==== Recorded information ====

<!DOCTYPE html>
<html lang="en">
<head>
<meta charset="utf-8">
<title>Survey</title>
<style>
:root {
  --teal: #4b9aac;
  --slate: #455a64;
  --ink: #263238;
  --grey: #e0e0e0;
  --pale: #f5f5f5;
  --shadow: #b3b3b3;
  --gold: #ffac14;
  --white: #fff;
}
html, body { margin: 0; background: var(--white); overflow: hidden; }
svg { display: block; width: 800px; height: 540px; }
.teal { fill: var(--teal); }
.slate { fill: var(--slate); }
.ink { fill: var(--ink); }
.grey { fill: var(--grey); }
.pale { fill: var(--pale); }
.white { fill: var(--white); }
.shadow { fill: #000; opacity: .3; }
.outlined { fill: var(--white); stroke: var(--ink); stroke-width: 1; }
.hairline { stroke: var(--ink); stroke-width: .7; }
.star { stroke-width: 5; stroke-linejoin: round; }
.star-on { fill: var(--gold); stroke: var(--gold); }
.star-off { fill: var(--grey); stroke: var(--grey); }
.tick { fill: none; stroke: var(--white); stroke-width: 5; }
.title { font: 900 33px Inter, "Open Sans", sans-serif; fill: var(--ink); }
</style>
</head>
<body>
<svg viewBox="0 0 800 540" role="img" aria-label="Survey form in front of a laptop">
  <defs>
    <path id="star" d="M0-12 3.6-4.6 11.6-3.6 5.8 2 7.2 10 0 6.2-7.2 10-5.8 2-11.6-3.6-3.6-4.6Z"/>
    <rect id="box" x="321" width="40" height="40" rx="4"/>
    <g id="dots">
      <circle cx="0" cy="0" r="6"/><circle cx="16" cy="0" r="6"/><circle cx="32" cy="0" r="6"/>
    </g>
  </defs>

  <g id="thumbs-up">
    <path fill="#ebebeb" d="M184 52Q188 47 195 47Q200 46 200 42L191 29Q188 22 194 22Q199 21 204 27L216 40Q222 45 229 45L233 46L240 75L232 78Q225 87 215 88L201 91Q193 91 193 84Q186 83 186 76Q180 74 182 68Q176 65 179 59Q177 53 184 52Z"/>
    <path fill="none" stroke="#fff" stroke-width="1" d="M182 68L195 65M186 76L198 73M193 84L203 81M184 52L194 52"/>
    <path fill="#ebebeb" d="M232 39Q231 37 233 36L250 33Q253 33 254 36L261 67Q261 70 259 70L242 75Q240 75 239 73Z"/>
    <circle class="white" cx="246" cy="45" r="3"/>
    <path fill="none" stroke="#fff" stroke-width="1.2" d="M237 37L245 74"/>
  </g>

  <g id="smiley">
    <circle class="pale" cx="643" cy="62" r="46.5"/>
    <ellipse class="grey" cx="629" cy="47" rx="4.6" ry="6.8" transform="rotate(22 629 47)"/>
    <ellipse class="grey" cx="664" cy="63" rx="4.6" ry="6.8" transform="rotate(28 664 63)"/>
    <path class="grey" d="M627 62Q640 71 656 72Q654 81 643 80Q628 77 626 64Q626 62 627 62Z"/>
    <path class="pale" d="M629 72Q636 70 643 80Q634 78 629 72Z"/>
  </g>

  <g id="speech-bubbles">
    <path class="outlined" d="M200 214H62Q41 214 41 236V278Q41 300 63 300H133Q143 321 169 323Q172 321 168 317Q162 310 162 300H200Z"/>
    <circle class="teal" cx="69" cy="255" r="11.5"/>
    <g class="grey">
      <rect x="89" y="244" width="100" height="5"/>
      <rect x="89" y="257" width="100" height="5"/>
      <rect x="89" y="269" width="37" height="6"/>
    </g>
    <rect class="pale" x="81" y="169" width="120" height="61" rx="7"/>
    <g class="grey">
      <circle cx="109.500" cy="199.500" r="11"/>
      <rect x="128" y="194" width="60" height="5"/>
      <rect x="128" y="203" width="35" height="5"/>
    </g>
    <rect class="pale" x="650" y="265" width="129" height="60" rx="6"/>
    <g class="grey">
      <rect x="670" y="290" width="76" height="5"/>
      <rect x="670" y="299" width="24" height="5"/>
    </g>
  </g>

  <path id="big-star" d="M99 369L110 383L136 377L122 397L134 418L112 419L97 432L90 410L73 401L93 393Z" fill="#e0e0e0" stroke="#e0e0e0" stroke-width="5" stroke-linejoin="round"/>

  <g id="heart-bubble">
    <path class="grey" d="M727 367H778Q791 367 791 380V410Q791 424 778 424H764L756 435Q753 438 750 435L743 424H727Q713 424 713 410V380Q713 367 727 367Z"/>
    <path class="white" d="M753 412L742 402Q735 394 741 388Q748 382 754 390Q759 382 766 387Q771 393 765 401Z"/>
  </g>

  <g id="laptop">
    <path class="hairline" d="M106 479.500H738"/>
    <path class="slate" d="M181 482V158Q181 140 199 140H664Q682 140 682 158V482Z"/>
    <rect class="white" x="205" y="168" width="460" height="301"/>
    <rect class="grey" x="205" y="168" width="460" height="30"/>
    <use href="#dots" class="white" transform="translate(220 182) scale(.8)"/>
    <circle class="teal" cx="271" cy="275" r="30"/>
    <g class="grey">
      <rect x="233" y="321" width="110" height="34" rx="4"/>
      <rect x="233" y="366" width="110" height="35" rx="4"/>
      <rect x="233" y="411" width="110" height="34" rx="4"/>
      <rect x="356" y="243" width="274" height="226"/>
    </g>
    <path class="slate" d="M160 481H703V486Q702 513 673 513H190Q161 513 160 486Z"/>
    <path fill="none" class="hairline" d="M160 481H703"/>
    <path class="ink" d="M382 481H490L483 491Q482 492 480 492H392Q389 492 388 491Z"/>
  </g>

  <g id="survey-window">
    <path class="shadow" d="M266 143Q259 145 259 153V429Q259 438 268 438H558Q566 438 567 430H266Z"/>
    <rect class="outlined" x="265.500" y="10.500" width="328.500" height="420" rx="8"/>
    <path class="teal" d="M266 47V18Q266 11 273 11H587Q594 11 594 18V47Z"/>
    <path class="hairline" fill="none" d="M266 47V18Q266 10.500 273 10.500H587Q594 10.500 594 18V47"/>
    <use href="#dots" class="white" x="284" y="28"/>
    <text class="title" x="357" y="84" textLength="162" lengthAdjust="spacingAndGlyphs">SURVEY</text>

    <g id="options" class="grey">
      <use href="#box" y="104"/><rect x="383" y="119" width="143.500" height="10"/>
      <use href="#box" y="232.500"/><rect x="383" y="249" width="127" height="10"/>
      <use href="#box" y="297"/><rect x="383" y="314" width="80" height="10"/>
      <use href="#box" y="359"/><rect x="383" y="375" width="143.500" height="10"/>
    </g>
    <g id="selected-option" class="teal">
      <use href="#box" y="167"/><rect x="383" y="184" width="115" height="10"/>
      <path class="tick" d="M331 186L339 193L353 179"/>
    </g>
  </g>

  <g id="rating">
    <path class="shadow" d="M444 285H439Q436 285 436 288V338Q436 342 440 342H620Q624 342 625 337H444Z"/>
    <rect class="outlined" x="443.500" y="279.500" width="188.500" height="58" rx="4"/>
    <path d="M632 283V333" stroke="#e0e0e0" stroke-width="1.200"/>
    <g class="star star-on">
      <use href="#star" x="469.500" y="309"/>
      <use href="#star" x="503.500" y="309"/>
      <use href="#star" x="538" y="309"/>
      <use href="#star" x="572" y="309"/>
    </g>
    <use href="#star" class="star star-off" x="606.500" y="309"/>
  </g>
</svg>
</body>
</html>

====

:: What is needed ::
Repeat every line of the listing, word for word.

:: Output of the exercise ::
<!DOCTYPE html>
<html lang="en">
<head>
<meta charset="utf-8">
<title>Survey</title>
<style>
:root {
  --teal: #4b9aac;
  --slate: #455a64;
  --ink: #263238;
  --grey: #e0e0e0;
  --pale: #f5f5f5;
  --shadow: #b3b3b3;
  --gold: #ffac14;
  --white: #fff;
}
html, body { margin: 0; background: var(--white); overflow: hidden; }
svg { display: block; width: 800px; height: 540px; }
.teal { fill: var(--teal); }
.slate { fill: var(--slate); }
.ink { fill: var(--ink); }
.grey { fill: var(--grey); }
.pale { fill: var(--pale); }
.white { fill: var(--white); }
.shadow { fill: #000; opacity: .3; }
.outlined { fill: var(--white); stroke: var(--ink); stroke-width: 1; }
.hairline { stroke: var(--ink); stroke-width: .7; }
.star { stroke-width: 5; stroke-linejoin: round; }
.star-on { fill: var(--gold); stroke: var(--gold); }
.star-off { fill: var(--grey); stroke: var(--grey); }
.tick { fill: none; stroke: var(--white); stroke-width: 5; }
.title { font: 900 33px Inter, "Open Sans", sans-serif; fill: var(--ink); }
</style>
</head>
<body>
<svg viewBox="0 0 800 540" role="img" aria-label="Survey form in front of a laptop">
  <defs>
    <path id="star" d="M0-12 3.6-4.6 11.6-3.6 5.8 2 7.2 10 0 6.2-7.2 10-5.8 2-11.6-3.6-3.6-4.6Z"/>
    <rect id="box" x="321" width="40" height="40" rx="4"/>
    <g id="dots">
      <circle cx="0" cy="0" r="6"/><circle cx="16" cy="0" r="6"/><circle cx="32" cy="0" r="6"/>
    </g>
  </defs>

  <g id="thumbs-up">
    <path fill="#ebebeb" d="M184 52Q188 47 195 47Q200 46 200 42L191 29Q188 22 194 22Q199 21 204 27L216 40Q222 45 229 45L233 46L240 75L232 78Q225 87 215 88L201 91Q193 91 193 84Q186 83 186 76Q180 74 182 68Q176 65 179 59Q177 53 184 52Z"/>
    <path fill="none" stroke="#fff" stroke-width="1" d="M182 68L195 65M186 76L198 73M193 84L203 81M184 52L194 52"/>
    <path fill="#ebebeb" d="M232 39Q231 37 233 36L250 33Q253 33 254 36L261 67Q261 70 259 70L242 75Q240 75 239 73Z"/>
    <circle class="white" cx="246" cy="45" r="3"/>
    <path fill="none" stroke="#fff" stroke-width="1.2" d="M237 37L245 74"/>
  </g>

  <g id="smiley">
    <circle class="pale" cx="643" cy="62" r="46.5"/>
    <ellipse class="grey" cx="629" cy="47" rx="4.6" ry="6.8" transform="rotate(22 629 47)"/>
    <ellipse class="grey" cx="664" cy="63" rx="4.6" ry="6.8" transform="rotate(28 664 63)"/>
    <path class="grey" d="M627 62Q640 71 656 72Q654 81 643 80Q628 77 626 64Q626 62 627 62Z"/>
    <path class="pale" d="M629 72Q636 70 643 80Q634 78 629 72Z"/>
  </g>

  <g id="speech-bubbles">
    <path class="outlined" d="M200 214H62Q41 214 41 236V278Q41 300 63 300H133Q143 321 169 323Q172 321 168 317Q162 310 162 300H200Z"/>
    <circle class="teal" cx="69" cy="255" r="11.5"/>
    <g class="grey">
      <rect x="89" y="244" width="100" height="5"/>
      <rect x="89" y="257" width="100" height="5"/>
      <rect x="89" y="269" width="37" height="6"/>
    </g>
    <rect class="pale" x="81" y="169" width="120" height="61" rx="7"/>
    <g class="grey">
      <circle cx="109.500" cy="199.500" r="11"/>
      <rect x="128" y="194" width="60" height="5"/>
      <rect x="128" y="203" width="35" height="5"/>
    </g>
    <rect class="pale" x="650" y="265" width="129" height="60" rx="6"/>
    <g class="grey">
      <rect x="670" y="290" width="76" height="5"/>
      <rect x="670" y="299" width="24" height="5"/>
    </g>
  </g>

  <path id="big-star" d="M99 369L110 383L136 377L122 397L134 418L112 419L97 432L90 410L73 401L93 393Z" fill="#e0e0e0" stroke="#e0e0e0" stroke-width="5" stroke-linejoin="round"/>

  <g id="heart-bubble">
    <path class="grey" d="M727 367H778Q791 367 791 380V410Q791 424 778 424H764L756 435Q753 438 750 435L743 424H727Q713 424 713 410V380Q713 367 727 367Z"/>
    <path class="white" d="M753 412L742 402Q735 394 741 388Q748 382 754 390Q759 382 766 387Q771 393 765 401Z"/>
  </g>

  <g id="laptop">
    <path class="hairline" d="M106 479.500H738"/>
    <path class="slate" d="M181 482V158Q181 140 199 140H664Q682 140 682 158V482Z"/>
    <rect class="white" x="205" y="168" width="460" height="301"/>
    <rect class="grey" x="205" y="168" width="460" height="30"/>
    <use href="#dots" class="white" transform="translate(220 182) scale(.8)"/>
    <circle class="teal" cx="271" cy="275" r="30"/>
    <g class="grey">
      <rect x="233" y="321" width="110" height="34" rx="4"/>
      <rect x="233" y="366" width="110" height="35" rx="4"/>
      <rect x="233" y="411" width="110" height="34" rx="4"/>
      <rect x="356" y="243" width="274" height="226"/>
    </g>
    <path class="slate" d="M160 481H703V486Q702 513 673 513H190Q161 513 160 486Z"/>
    <path fill="none" class="hairline" d="M160 481H703"/>
    <path class="ink" d="M382 481H490L483 491Q482 492 480 492H392Q389 492 388 491Z"/>
  </g>

  <g id="survey-window">
    <path class="shadow" d="M266 143Q259 145 259 153V429Q259 438 268 438H558Q566 438 567 430H266Z"/>
    <rect class="outlined" x="265.500" y="10.500" width="328.500" height="420" rx="8"/>
    <path class="teal" d="M266 47V18Q266 11 273 11H587Q594 11 594 18V47Z"/>
    <path class="hairline" fill="none" d="M266 47V18Q266 10.500 273 10.500H587Q594 10.500 594 18V47"/>
    <use href="#dots" class="white" x="284" y="28"/>
    <text class="title" x="357" y="84" textLength="162" lengthAdjust="spacingAndGlyphs">SURVEY</text>

    <g id="options" class="grey">
      <use href="#box" y="104"/><rect x="383" y="119" width="143.500" height="10"/>
      <use href="#box" y="232.500"/><rect x="383" y="249" width="127" height="10"/>
      <use href="#box" y="297"/><rect x="383" y="314" width="80" height="10"/>
      <use href="#box" y="359"/><rect x="383" y="375" width="143.500" height="10"/>
    </g>
    <g id="selected-option" class="teal">
      <use href="#box" y="167"/><rect x="383" y="184" width="115" height="10"/>
      <path class="tick" d="M331 186L339 193L353 179"/>
    </g>
  </g>

  <g id="rating">
    <path class="shadow" d="M444 285H439Q436 285 436 288V338Q436 342 440 342H620Q624 342 625 337H444Z"/>
    <rect class="outlined" x="443.500" y="279.500" width="188.500" height="58" rx="4"/>
    <path d="M632 283V333" stroke="#e0e0e0" stroke-width="1.200"/>
    <g class="star star-on">
      <use href="#star" x="469.500" y="309"/>
      <use href="#star" x="503.500" y="309"/>
      <use href="#star" x="538" y="309"/>
      <use href="#star" x="572" y="309"/>
    </g>
    <use href="#star" class="star star-off" x="606.500" y="309"/>
  </g>
</svg>
</body>
</html>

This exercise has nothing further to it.